Being a student can be stressful, especially during a time of nationwide feelings of insecurity and unpredictability. With recent spikes in self-care and escapist culture, music styles have changed to ease the worries that burden people through the week, which has made made nostalgic throwbacks all the more appealing.
While exploring the new world of college parties during my freshman year, there was one song that seemed to follow me wherever I spent my nights. After churning through the standard rap playlist, the iconic opening riff of “Mr. Brightside” rang through the crowd; without fail, it would spark the most intense and euphoric reactions of the night. Despite the song coming out in 2004, it seemed to make a comeback starting in 2017. It has become a timeless classic for college students looking for a chance to furiously dance or scream out lyrics from crowded basements.
At its core, the song is about jealousy and infidelity in a relationship, but this recent revival has given “Mr. Brightside” a new meaning, especially for us college kids. The first lyrics of the song, “coming out of my cage and I’m doing just fine,” provide an odd sense of comfort and security, despite being the subject of many memes. No matter how rough a day I’ve had, when I hear those first words, I immediately feel slightly more empowered. I’ll think to myself, “hey, I am doing just fine,” even if it felt like my life was crumbling a few minutes before.
This sense of motivation reaches peak levels during the classic chorus. Brandon Flowers screams, “open up my eager eyes ‘cause I’m Mr. Brightside.” Even though the subject of the song is not entirely positive, the idea of having eager eyes and being “Mr. Brightside” through it all feels hopeful. Maybe I’m completely misreading the actual meaning of the song, but I think “Mr. Brightside” is an anthem of hope and optimism for the young listeners today.
No matter how many people were at those freshman year house parties or how active the party was, every single person was dancing if “Mr. Brightside” was playing. At its core, the song is exciting, cathartic and made me forget everything floating around in my head for a couple of fast-dancing minutes.

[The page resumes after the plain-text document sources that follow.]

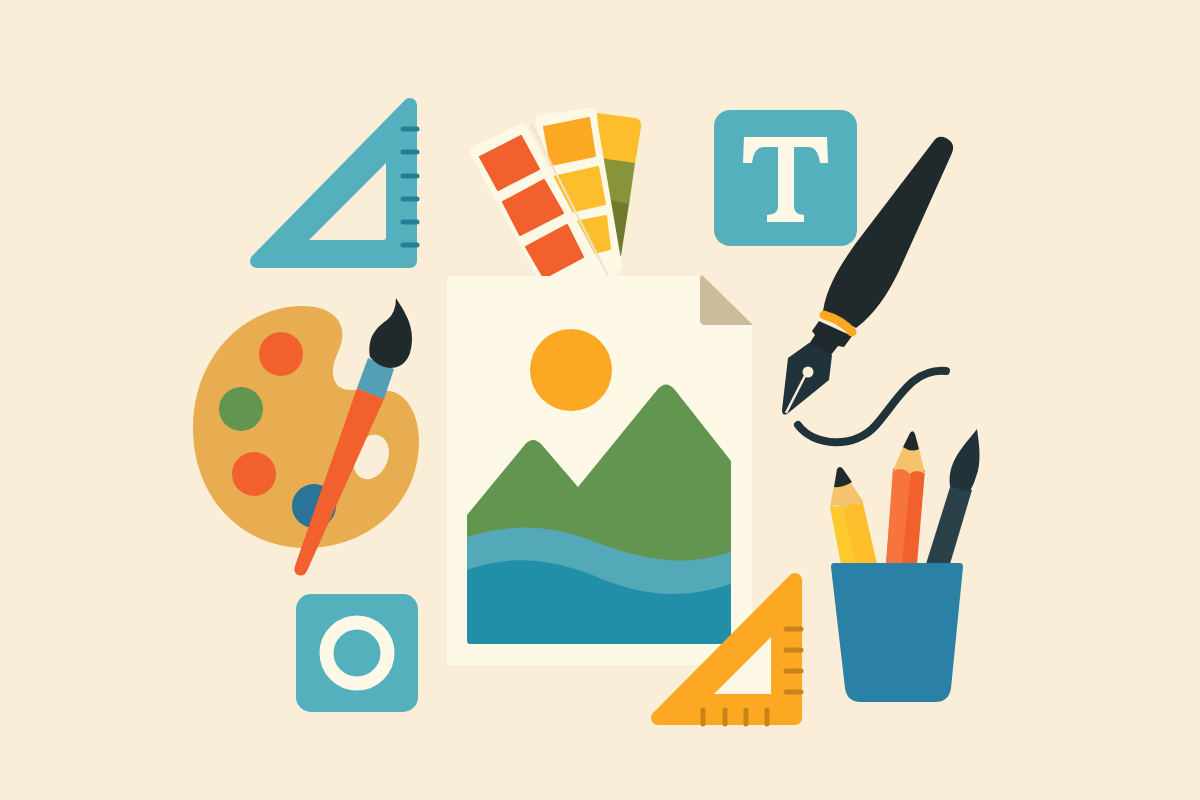
<!DOCTYPE html>
<html lang="en">
<head>
<meta charset="utf-8">
<title>Design tools</title>
<style>
:root {
  --cream: #fbeed9; --paper: #fef8e6; --fold: #cbbc9b;
  --teal: #55b0be; --teal-dark: #287f95; --blue: #2a80a5; --sea: #218fa8; --wave: #54a9b8; --paint-blue: #2b7499;
  --green: #629650; --olive: #88943a; --olive-dark: #6f7a2c;
  --red: #f1602d; --red-light: #f8743f; --orange: #fca822; --orange-dark: #c98419;
  --yellow: #fcbe2b; --sun-yellow: #fdc92d; --wood: #e8ad50; --pencil-wood: #f5c36b;
  --ink: #20292b; --navy: #20323a; --slate: #2b414a;
}
html, body { margin: 0; width: 1200px; height: 800px; overflow: hidden; background: var(--cream); }
svg { display: block; }
.cream { fill: var(--cream); } .paper { fill: var(--paper); } .fold { fill: var(--fold); }
.teal { fill: var(--teal); } .blue { fill: var(--blue); } .sea { fill: var(--sea); } .wave { fill: var(--wave); }
.paint-blue { fill: var(--paint-blue); } .green { fill: var(--green); } .olive { fill: var(--olive); } .olive-dark { fill: var(--olive-dark); }
.red { fill: var(--red); } .red-light { fill: var(--red-light); } .orange { fill: var(--orange); }
.yellow { fill: var(--yellow); } .sun-yellow { fill: var(--sun-yellow); } .wood { fill: var(--wood); } .pencil-wood { fill: var(--pencil-wood); }
.ink { fill: var(--ink); } .navy { fill: var(--navy); } .slate { fill: var(--slate); }
.ticks { fill: none; stroke-width: 5; stroke-linecap: round; }
.ticks-teal { stroke: var(--teal-dark); } .ticks-orange { stroke: var(--orange-dark); }
.soft { stroke-linejoin: round; stroke-width: 14; }
.soft.teal { stroke: var(--teal); } .soft.orange { stroke: var(--orange); }
.card { fill: var(--paper); stroke: var(--paper); stroke-width: 12; stroke-linejoin: round; }
.chip { stroke-width: 2; stroke-linejoin: round; }
.chip.red { stroke: var(--red); } .chip.orange { stroke: var(--orange); } .chip.yellow { stroke: var(--yellow); }
.stroke-line { fill: none; stroke: var(--navy); stroke-width: 8; stroke-linecap: round; }
</style>
</head>
<body>
<svg width="1200" height="800" viewBox="0 0 1200 800" role="img" aria-label="Design tools arranged around a landscape drawing on paper">
  <defs>
    <clipPath id="above-sheet"><rect x="440" y="90" width="230" height="187"/></clipPath>
    <clipPath id="landscape"><path d="M467 515 523 447Q532 434 542 445L578 487 657 390Q666 379 675 390L731 461V644H471Q467 644 467 640Z"/></clipPath>
  </defs>

  <rect class="cream" width="1200" height="800"/>

  <g id="teal-set-square">
    <polygon class="teal soft" points="410,105 410,261 257,261"/>
    <path class="cream" d="M386 163V237Q386 240 383 240H309Z"/>
    <path class="ticks ticks-teal" stroke-linecap="butt" d="M403 129H417M403 152H417M403 176H417M403 199H417M403 222H417M403 245H417"/>
  </g>

  <g id="colour-swatches" clip-path="url(#above-sheet)">
    <g id="green-swatch">
      <path class="yellow" d="M597 113 635 118Q642 119 641 127L635 164 600 158Z"/>
      <polygon class="olive" points="600,158 635,163 629,205 608,199"/>
      <polygon class="olive-dark" points="608,199 629,204 621,256 612,250"/>
    </g>
    <g id="orange-swatch">
      <polygon class="card" points="541,121 590,114 616,266 612,271 590,264"/>
      <polygon class="chip orange" points="544,127 589,118 595,156 551,165"/>
      <polygon class="chip yellow" points="553,177 598,167 605,204 562,214"/>
      <polygon class="chip yellow" points="570,223 606,216 610,249 590,254"/>
    </g>
    <path d="M531 124 611 282" fill="none" stroke="#eee2ca" stroke-width="2"/>
    <g id="red-swatch">
      <polygon class="card" points="476,152 522,130 604,284 548,284"/>
      <polygon class="chip red" points="480,157 521,136 539,169 498,190"/>
      <polygon class="chip red" points="503,202 544,180 563,213 520,235"/>
      <polygon class="chip red" points="526,247 567,225 583,257 544,278"/>
    </g>
  </g>

  <g id="type-tile">
    <rect class="teal" x="714" y="110" width="143" height="136" rx="16"/>
    <path class="paper" d="M744 137H827L828 163H820Q818 147 808 147H794V207Q794 214 804 215V222H767V215Q778 214 778 207V147H764Q754 147 752 163H743Z"/>
  </g>

  <g id="paint-palette">
    <path class="wood" d="M193 428C193 357 244 306 303 306C331 306 345 321 342 339C340 352 332 360 333 374C334 386 341 390 352 390L388 391C406 392 419 414 419 441C419 504 368 548 306 548C240 548 193 496 193 428Z"/>
    <ellipse class="cream" cx="371" cy="457" rx="17" ry="23" transform="rotate(22 371 457)"/>
    <circle class="red" cx="281" cy="354" r="22"/>
    <circle class="green" cx="241" cy="409" r="22"/>
    <circle class="red" cx="254" cy="474" r="22"/>
    <circle class="paint-blue" cx="314" cy="506" r="22"/>
  </g>
  <g id="paintbrush">
    <path class="red" d="M357 388 384 399 307 571Q304 577 298 575Q293 573 295 566Z"/>
    <path d="M368 358 394 369 384 399 357 388Z" fill="#539fb5"/>
    <path class="ink" d="M396 298C402 308 412 321 412 338C412 356 405 368 390 368Q378 367 370 357C367 337 376 328 387 320Q396 313 396 298Z"/>
  </g>

  <g id="round-tile">
    <rect class="teal" x="296" y="594" width="122" height="118" rx="15"/>
    <circle cx="357" cy="653" r="30.5" fill="none" stroke="var(--paper)" stroke-width="14"/>
  </g>

  <g id="landscape-sheet">
    <path class="paper" d="M447 276H700L752 325V665H447Z"/>
    <path class="fold" d="M700 276H703L753 325H705Q700 325 700 320Z"/>
    <circle class="orange" cx="571" cy="370" r="41"/>
    <g clip-path="url(#landscape)">
      <rect class="green" x="467" y="375" width="264" height="269"/>
      <path class="wave" d="M467 537C504 525 544 523 590 540C642 560 682 568 731 552V644H467Z"/>
      <path class="sea" d="M467 570C504 556 544 557 590 574C642 597 682 600 731 584V644H467Z"/>
    </g>
  </g>

  <g id="orange-set-square">
    <polygon class="orange soft" points="795,580 795,718 658,718"/>
    <path class="paper" d="M771 637V694H714Z"/>
    <path class="ticks ticks-orange" stroke-linecap="butt" d="M786 629H801M786 650H801M786 671H801M786 692H801M703 710V724M725 710V724M746 710V724M767 710V724"/>
  </g>

  <g id="fountain-pen">
    <path class="ink" d="M823 311C827 286 841 264 856 243L933 142Q938 134 946 138Q956 143 952 153L899 271C888 294 874 315 856 328Z"/>
    <path class="ink" d="M819 321 852 336 844 347 838 346 831 355 809 344 815 335 812 331Z"/>
    <path d="M824 315Q842 320 852 332" fill="none" stroke="var(--orange)" stroke-width="9" stroke-linecap="round"/>
    <path class="navy" d="M809 343 832 355 829 380 787 414Q782 416 782 410L788 358Z"/>
    <path d="M807 372 786 413" fill="none" stroke="var(--cream)" stroke-width="2.5"/>
    <circle class="cream" cx="808" cy="372" r="5.5"/>
    <path class="stroke-line" d="M798 425C814 447 855 449 876 425C898 400 912 368 946 371"/>
  </g>

  <g id="pencil-cup">
    <g id="yellow-pencil">
      <polygon class="sun-yellow" points="830,507 845,505 858,564 841,564"/>
      <polygon class="yellow" points="843,507 862,499 877,564 856,564"/>
      <path class="pencil-wood" d="M834 485 850 482 863 501 859 506Q850 500 845 509Q837 502 830 508Z"/>
      <path class="ink" d="M837 469Q840 465 843 469L852 482Q843 488 834 487Z"/>
    </g>
    <g id="red-pencil">
      <polygon class="red" points="894,468 925,470 917,564 886,564"/>
      <polygon class="red-light" points="893,468 911,471 902,564 886,564"/>
      <path class="pencil-wood" d="M903 447 919 448 925 474Q916 468 910 474Q902 466 893 471Z"/>
      <path class="ink" d="M910 433Q913 429 915 434L919 449Q911 453 903 447Z"/>
    </g>
    <g id="ink-brush">
      <path class="slate" d="M951 484 972 490 950 564H926Z"/>
      <path class="navy" d="M977 429C979 444 982 462 976 477Q974 484 970 491Q959 490 950 486C947 461 964 446 977 429Z"/>
    </g>
    <path class="blue" d="M834 563H960Q963 563 963 567L951 688Q949 702 935 702H861Q847 702 845 688L831 567Q831 563 834 563Z"/>
  </g>
</svg>
</body>
</html>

An element of nostalgia enhances the escapist feeling; it brings us back to a time when we first heard the song and instantly carries comforting memories to the forefront.
The same comforting feelings are associated with songs like “Float On” by Modest Mouse. Like “Mr. Brightside,” this song came out in 2004 and had a resurgence. Though it is not as popular as “Mr. Brightside,” I think it came back for the same reasons. “Float On” has a similar message of optimism — no matter how garbage things might seem. Both songs are anthems of security and ease for anyone going through tough times, which makes them instantly relatable for college students.
“Mr. Brightside” might fade out of party playlists, but it will forever be a source of comfort and hope for this generation of listeners.